I can urge you to watch this film immediately if you haven’t seen it before – and if you are over 15 (it is pretty violent). Forget Avatar. Fuck Titanic. Terminator 2: Judgement Day is still James Cameron’s crowing achievement… and that’s with the original Terminator and Aliens, shit even Piranha 2: The Spawning being considered.
Arnie was in the final stages of his shirtless action superstar prime, Hamilton herself was 50kg of determined wiry muscle and Eddie Furlong was OK as young John Connor, even if some of his dialogue is a little stilted and his post T2 career has hardly thrived.
Robert Patrick is fine as the emotionless and purposeful killing machine sent to kill Connor, and there are several bit parts filled by Cameron regulars that are all effective, not least of which is Joe Morton as Miles Dyson – who at least gets a pretty major exit.
Aside from all that it was the FX at the time that set this film apart, the T1000 in all of its teenage Chinese gymnast glory is amazing still nearly two decades on, his reconstitution scenes and dogged determination are still incredibly impressive even against the everpresent greenscreen and CGI world of cinema in which we live.
Further to that though are the supposedly minor touches that round out the film and add to the WOW factor, as an example in the asylum escape within 3 minutes there are 3 clever moments that impress:
– Sarah fills a syringe with cleaning chemicals and sticks it in the neck of a hostage.
– After her escape and with pursuers on her tail Sarah breaks off the key in the lock, stymying those chasing.
– The T1000 breaks into the lift by converting his hands into levers to prise open the closed elevator doors.
That’s just three examples in one short span of time, these touches proliferate through the film (who hasn’t wanted to reload a shotgun with one hand like Arnie does in the first chase?).
Terminator 2 is another example of a perfectionist in his creative prime once again setting the bar so high that others have realistically been yet to surpass his feats. It’s worth noting that while Cameron has Titanic and Avatar to his credit since T2 it is the decade from 1984 through 94 when he was at his best: The Terminator, Aliens, T2 and True Lies would instantly be the best DVD single director box-set in any action fans collection – and T2 MUST be the centrepiece in the set.

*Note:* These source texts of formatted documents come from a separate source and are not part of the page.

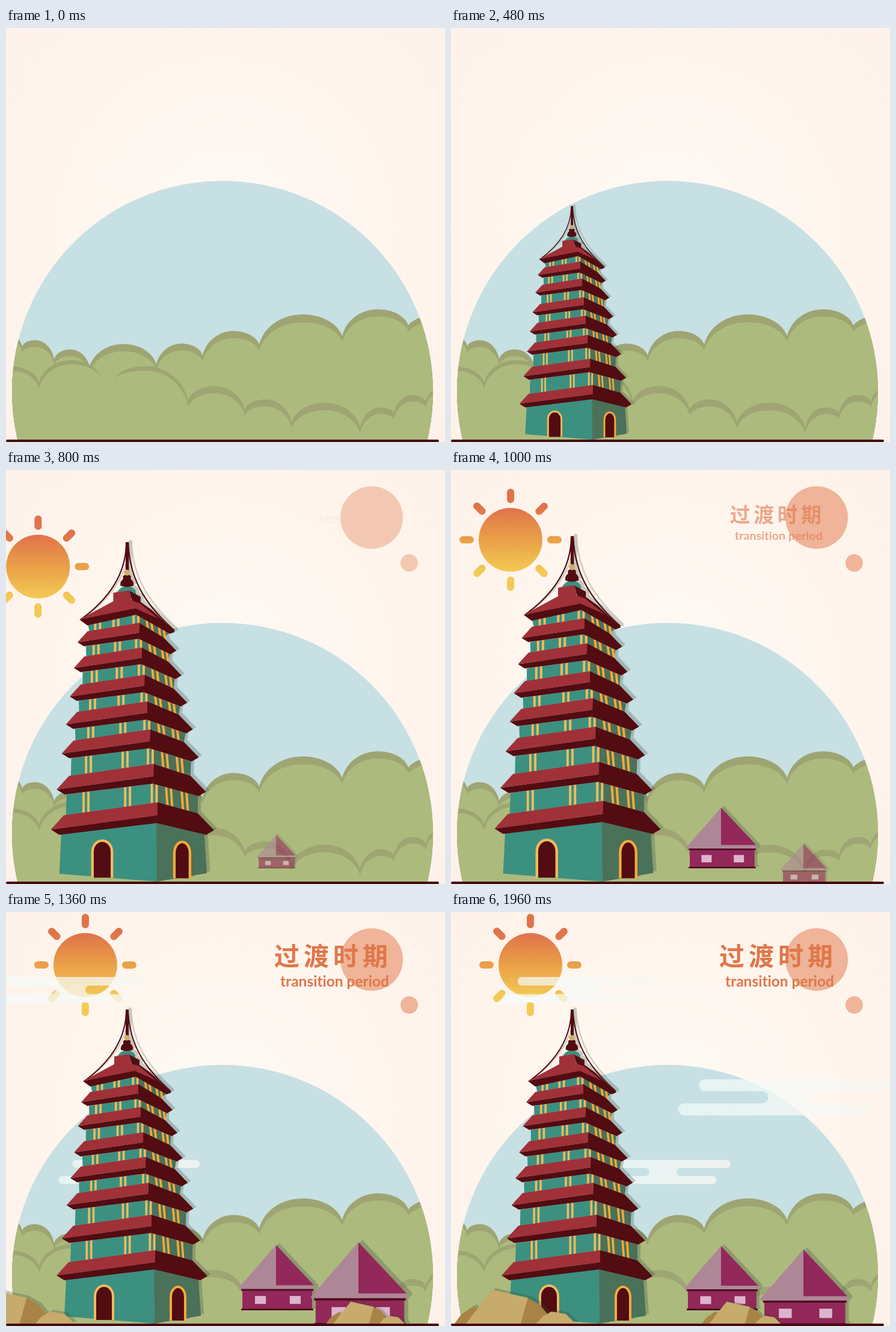
Animation, 730 px wide and 688 px high, one loop 2 s. Source, as an HTML page:

```html
<!DOCTYPE html>
<html lang="zh">
<head>
<meta charset="utf-8">
<style>
html, body { margin: 0; width: 100%; height: 100%; overflow: hidden; background: #fef3eb; }
svg { display: block; }
.shade { filter: drop-shadow(5px -3px 0 rgba(50, 75, 55, .27)); }
#title { font-weight: 700; font-variant-ligatures: none; }
</style>
</head>
<body>
<svg width="730" height="688" viewBox="0 0 730 688" xmlns="http://www.w3.org/2000/svg">
  <defs>
    <radialGradient id="paper" gradientUnits="userSpaceOnUse" cx="365" cy="330" r="520">
      <stop offset="0" stop-color="#fffaf4"/><stop offset="1" stop-color="#fef1e8"/>
    </radialGradient>
    <linearGradient id="glow" gradientUnits="userSpaceOnUse" x1="0" y1="-53" x2="0" y2="53">
      <stop offset="0" stop-color="#e0734a"/><stop offset=".5" stop-color="#eaa048"/><stop offset="1" stop-color="#f3ca55"/>
    </linearGradient>
    <linearGradient id="mist" gradientUnits="userSpaceOnUse" x1="0" y1="0" x2="235" y2="0">
      <stop offset="0" stop-color="#f3fdfc" stop-opacity=".68"/><stop offset="1" stop-color="#f8f6f1" stop-opacity=".8"/>
    </linearGradient>
    <clipPath id="disc"><circle cx="360" cy="604" r="350"/></clipPath>
    <path id="cloud" fill="url(#mist)" d="M29.7 0H228.3a6.65 6.65 0 0 1 0 13.3H152.6a6.65 6.65 0 0 0 0 13.4H205.3
      a6.65 6.65 0 0 1 0 13.3H6.7a6.65 6.65 0 0 1 0-13.3H93.4a6.65 6.65 0 0 0 0-13.4H29.7a6.65 6.65 0 0 1 0-13.3Z"/>
    <g id="house">
      <path fill="#ae8797" d="M0-107L-61-37V-35H64V-39Z"/>
      <path fill="#93285a" d="M0-107V-41H62ZM-55-33H59V-2H-55Z"/>
      <path fill="#520c22" d="M-57-35H61V-32H-57ZM-57-3H61V0H-57Z"/>
      <path fill="#dfb3cf" stroke="#7a1f4b" stroke-width=".8" d="M-35-24h19v14h-19ZM22-24h19v14h-19Z"/>
    </g>
    <g id="rock">
      <path fill="#a98345" d="M0 0L11-15L31-29L39-24L33 0ZM121-43L141-32L168 0H110Z"/>
      <path fill="#c7ab6c" d="M19 0L39-26L63-56L122-43L110 0ZM136 0L147-12L161-20L185-16L201 0Z"/>
    </g>
  </defs>
  <rect width="730" height="688" fill="url(#paper)"/>
  <g clip-path="url(#disc)">
    <rect y="250" width="730" height="438" fill="#c7e0e4"/>
    <g id="hills"></g>
  </g>
  <g id="dots" fill="#efb499"><circle cx="608" cy="79" r="52"/><circle cx="670.5" cy="154.5" r="14.5"/></g>
  <g id="title" fill="#e0774a">
    <text x="446" y="89" font-size="42" letter-spacing="7" font-family="'Noto Sans CJK SC','Noto Sans CJK',sans-serif">过渡时期</text>
    <text x="546.5" y="124" font-size="24.5" text-anchor="middle" font-family="Lato,sans-serif">transition period</text>
  </g>
  <g id="sun"><circle r="53" fill="url(#glow)"/></g>
  <use id="cloudA" href="#cloud"/>
  <use id="cloudB" href="#cloud"/>
  <use id="cloudC" href="#cloud"/>
  <g id="pagoda"><g id="tower" class="shade"></g></g>
  <g id="houseA"><use href="#house" class="shade"/></g>
  <g id="houseB"><use href="#house" class="shade"/></g>
  <g id="rockA"><use href="#rock" class="shade"/></g>
  <g id="rockB"><use href="#rock" class="shade"/></g>
  <rect y="684" width="720" height="4" rx="2" fill="#48090f"/>
</svg>
<script>
const $ = id => document.getElementById(id);
const clamp = u => Math.max(0, Math.min(1, u));
const smooth = u => u * u * (3 - 2 * u);
const poly = (fill, ...pts) => `<path fill="${fill}" d="M${pts.join('L')}Z"/>`;
const RED = '#a03138', DARK = '#520c12', TEAL = '#3c9080', SIDE = '#4a7159', GOLD = '#efbb5e', AMBER = '#f5aa3a';

// A curve that leaves a cusp steeply and reaches a crest level, or the reverse.
function quarter(cusp, crest, rising) {
  const [dx, dy] = [crest[0] - cusp[0], crest[1] - cusp[1]];
  const steep = [cusp[0] + .09 * dx, cusp[1] + .53 * dy], level = [crest[0] - .53 * dx, crest[1]];
  return rising ? `C${steep} ${level} ${crest}` : `C${level} ${steep} ${cusp}`;
}

// A hill bulges between its cusps; wider gaps bulge higher, and the rim tapers at both ends.
function hill(...cusps) {
  const rim = i => i > 0 && i < cusps.length - 1 ? 10 : 0;
  const outline = k => {
    const p = cusps.map(([x, y], i) => [x, y + k * rim(i)]);
    let d = `M${p[0][0]} 700L${p[0]}`;
    for (let i = 1; i < p.length; i++) {
      const [[x0, y0], [x1, y1]] = [cusps[i - 1], cusps[i]], w = x1 - x0;
      const thick = (rim(i - 1) + rim(i)) / 2 + .02 * w;
      const crest = [(x0 + x1) / 2 - .25 * (y1 - y0), (y0 + y1) / 2 - 7 - .26 * w + k * thick];
      d += quarter(p[i - 1], crest, true) + quarter(p[i], crest, false);
    }
    return d + 'V700Z';
  };
  return `<path fill="#9ea572" d="${outline(0)}"/><path fill="#adba7e" d="${outline(1)}"/>`;
}
$('hills').innerHTML =
  hill([-30,530], [27,529], [80,550], [139,563], [250,559], [327,544], [421,526], [559,512], [669,494], [1000,620]) +
  hill([-40,600], [55,589], [159,583]) +
  hill([180,583], [303,619], [397,634], [475,655], [589,664], [645,640], [698,621], [760,615]);

for (let i = 0; i < 8; i++) {
  const a = (i + .001) * Math.PI / 4, at = r => [r * Math.cos(a), r * Math.sin(a)];
  $('sun').innerHTML += `<path d="M${at(67)}L${at(79)}" stroke="url(#glow)" stroke-width="12" stroke-linecap="round"/>`;
}

// Every roof follows from its ridge height: k runs from 0 at the top to 1 at the bottom.
const roofs = [286, 324, 366, 407, 450, 503, 562].map(y => {
  const k = (y - 286) / 276, s = .77 + .23 * k;
  const cx = 220 + 28 * k, lx = 125 - 41 * k, ly = y + 30 + 12 * k, rx = 277 + 58 * k, ry = y + 43;
  return {
    k, left: [lx, ly], right: [rx, ry], top: [cx, y], corner: [cx - 1, y + 32 * s], lip: [cx, y + 20 * s],
    topL: [lx + 20 * s, ly - 22 * s], topR: [rx - 25 * s, ry - 26 * s],
    inL: [lx + 13 * s, ly + 8 * s], inR: [rx - 12 * s, ry + 7 * s]
  };
});

const heightAt = (p, q, x) => p[1] + (q[1] - p[1]) * (x - p[0]) / (q[0] - p[0]);

// A pair of columns around x between the edges a-b above and d-c below.
function pair(x, lean, color, a, b, c, d) {
  return [-3.7, 3.7].map(o => `<path stroke="${color}" stroke-width="3.6" d="M${x + o - lean} ${heightAt(a, b, x + o) - 3}
    L${x + o + lean} ${heightAt(d, c, x + o) + 4}"/>`).join('');
}

function storey(up, low) {
  const k = low.k, b = up.corner, c = low.top;
  const a = [up.inL[0] + 3, up.inL[1]], d = [low.topL[0] + 3, low.topL[1]];
  const e = [up.inR[0] - 1, up.inR[1]], f = low.topR;
  const front = x => pair(x, 0, GOLD, a, b, c, d), side = x => pair(x, 1.2, AMBER, b, e, f, c);
  return poly(TEAL, a, b, c, d) + poly(SIDE, b, e, f, c) +
    front(156 - 18 * k) + front(184 + 18 * k) + front(c[0] - 5) + side(236 + 30 * k) + side(255 + 35 * k);
}

const roof = r => poly(DARK, r.left, r.lip, r.corner, r.inL) + poly(DARK, r.top, r.topR, r.right, r.inR, r.corner) +
  poly(RED, r.topL, r.top, r.lip, r.left);

function door(x, y, w, foot, color) {
  const arch = (m, fill) => `<path fill="${fill}" d="M${x + m} ${foot}V${y + 19}a${w / 2 - m} ${19 - m} 0 0 1 ${w - 2 * m} 0V${foot}Z"/>`;
  return arch(0, color) + arch(4, DARK);
}

const cap = { inL: [138, 289], corner: [214, 273], inR: [268, 301] };
$('tower').innerHTML =
  poly(TEAL, [100,609], [246,592], [247,684], [97,672]) + poly(SIDE, [246,592], [320,610], [324,671], [247,684]) +
  door(146, 619, 34, 678, GOLD) + door(272, 621, 28, 679, AMBER) +
  roofs.map((r, i) => storey(roofs[i - 1] || cap, r)).join('') + roofs.map(roof).join('') +
  `<path fill="none" stroke="${DARK}" stroke-width="2" d="M200 165C199 215 170 252 130 281M203 165C206 225 234 262 274 298"/>
   <path fill="${DARK}" d="M199 162H204V212H199Z"/><ellipse cx="201" cy="240" rx="14" ry="10" fill="${TEAL}"/>
   <path fill="${DARK}" d="M195 214q6-4 12 0v5q5 3 4 10q-10 4-20 0q-1-7 4-10Z"/><circle cx="201" cy="209" r="4.5" fill="#cfae67"/>` +
  poly(DARK, [128,281], [214,262], [214,274], [140,290]) +
  poly(DARK, [205,237], [222,246], [222,254], [240,267], [275,300], [267,303], [214,273]) +
  poly(RED, [128,281], [180,253], [180,240], [205,236], [208,252], [221,256], [250,280], [214,264]);

// Grow past full size, then settle back.
function pop(t, start, peak, hold, end) {
  if (t < peak) return 1.1 * (1 - Math.pow(1 - clamp((t - start) / (peak - start)), 1.33));
  return 1.1 - .1 * smooth(clamp((t - hold) / (end - hold)));
}
// Distance still to go: dist at the time at, easing out to zero at end.
const rest = (t, dist, at, end, power) => dist * Math.pow(Math.max(0, end - t) / (end - at), power);

function place(id, x, y, scale = 1, alpha = 1) {
  $(id).setAttribute('transform', `translate(${x} ${y}) scale(${scale})`);
  $(id).setAttribute('opacity', clamp(alpha));
  $(id).setAttribute('display', alpha > 0 && scale > 0 ? 'inline' : 'none');
}

function draw(t) {
  const grow = pop(t, 0, 840, 1000, 1200);
  place('pagoda', 200 * (1 - grow), 684 * (1 - grow), grow, t / 380);
  place('houseA', 449, 662, pop(t, 600, 1120, 1120, 1440), (t - 600) / 340);
  place('houseB', 586, 687, 1.18 * pop(t, 800, 1320, 1320, 1640), (t - 800) / 340);

  place('sun', 132 - rest(t, 33, 1000, 1390, 2.1), 88 + rest(t, 28, 1000, 1390, 2.3), 1, t > 520);
  place('dots', 0, 0, 1, smooth(clamp((t - 590) / 340)));
  const u = clamp((t - 760) / 400), k = 1 - Math.pow(1 - u, 1.8);
  place('title', 538 * (1 - k), 80 * (1 - k), k, u);

  place('cloudA', 86 - rest(t, 249, 1200, 1872, 3), 108, 1.07, t > 1080);
  place('cloudB', 230 - rest(t, 235, 1200, 2000, 2.23), 412, 1, t > 1000);
  place('cloudC', 376 + rest(t, 192, 1560, 2000, 2), 278, 1.5, t > 1200);
  place('rockA', 7 - rest(t, 135, 1200, 2000, 1.6), 684, 1, t > 1040);
  place('rockB', 417 + rest(t, 182, 1200, 2000, 2.05), 684, .65, t > 1040);
}

function tick() {
  draw(Math.floor(performance.now() % 2000 / 40) * 40);
  requestAnimationFrame(tick);
}
tick();
</script>
</body>
</html>
```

When sci-fi actioners are spoken of, this will be in the discussion for as long as films are discussed.
Final Rating – 10 / 10. Great scene after great scene, a myriad of masterful touches and the ultimate good and bad guy make T2 Action Perfection. An All-Time classic.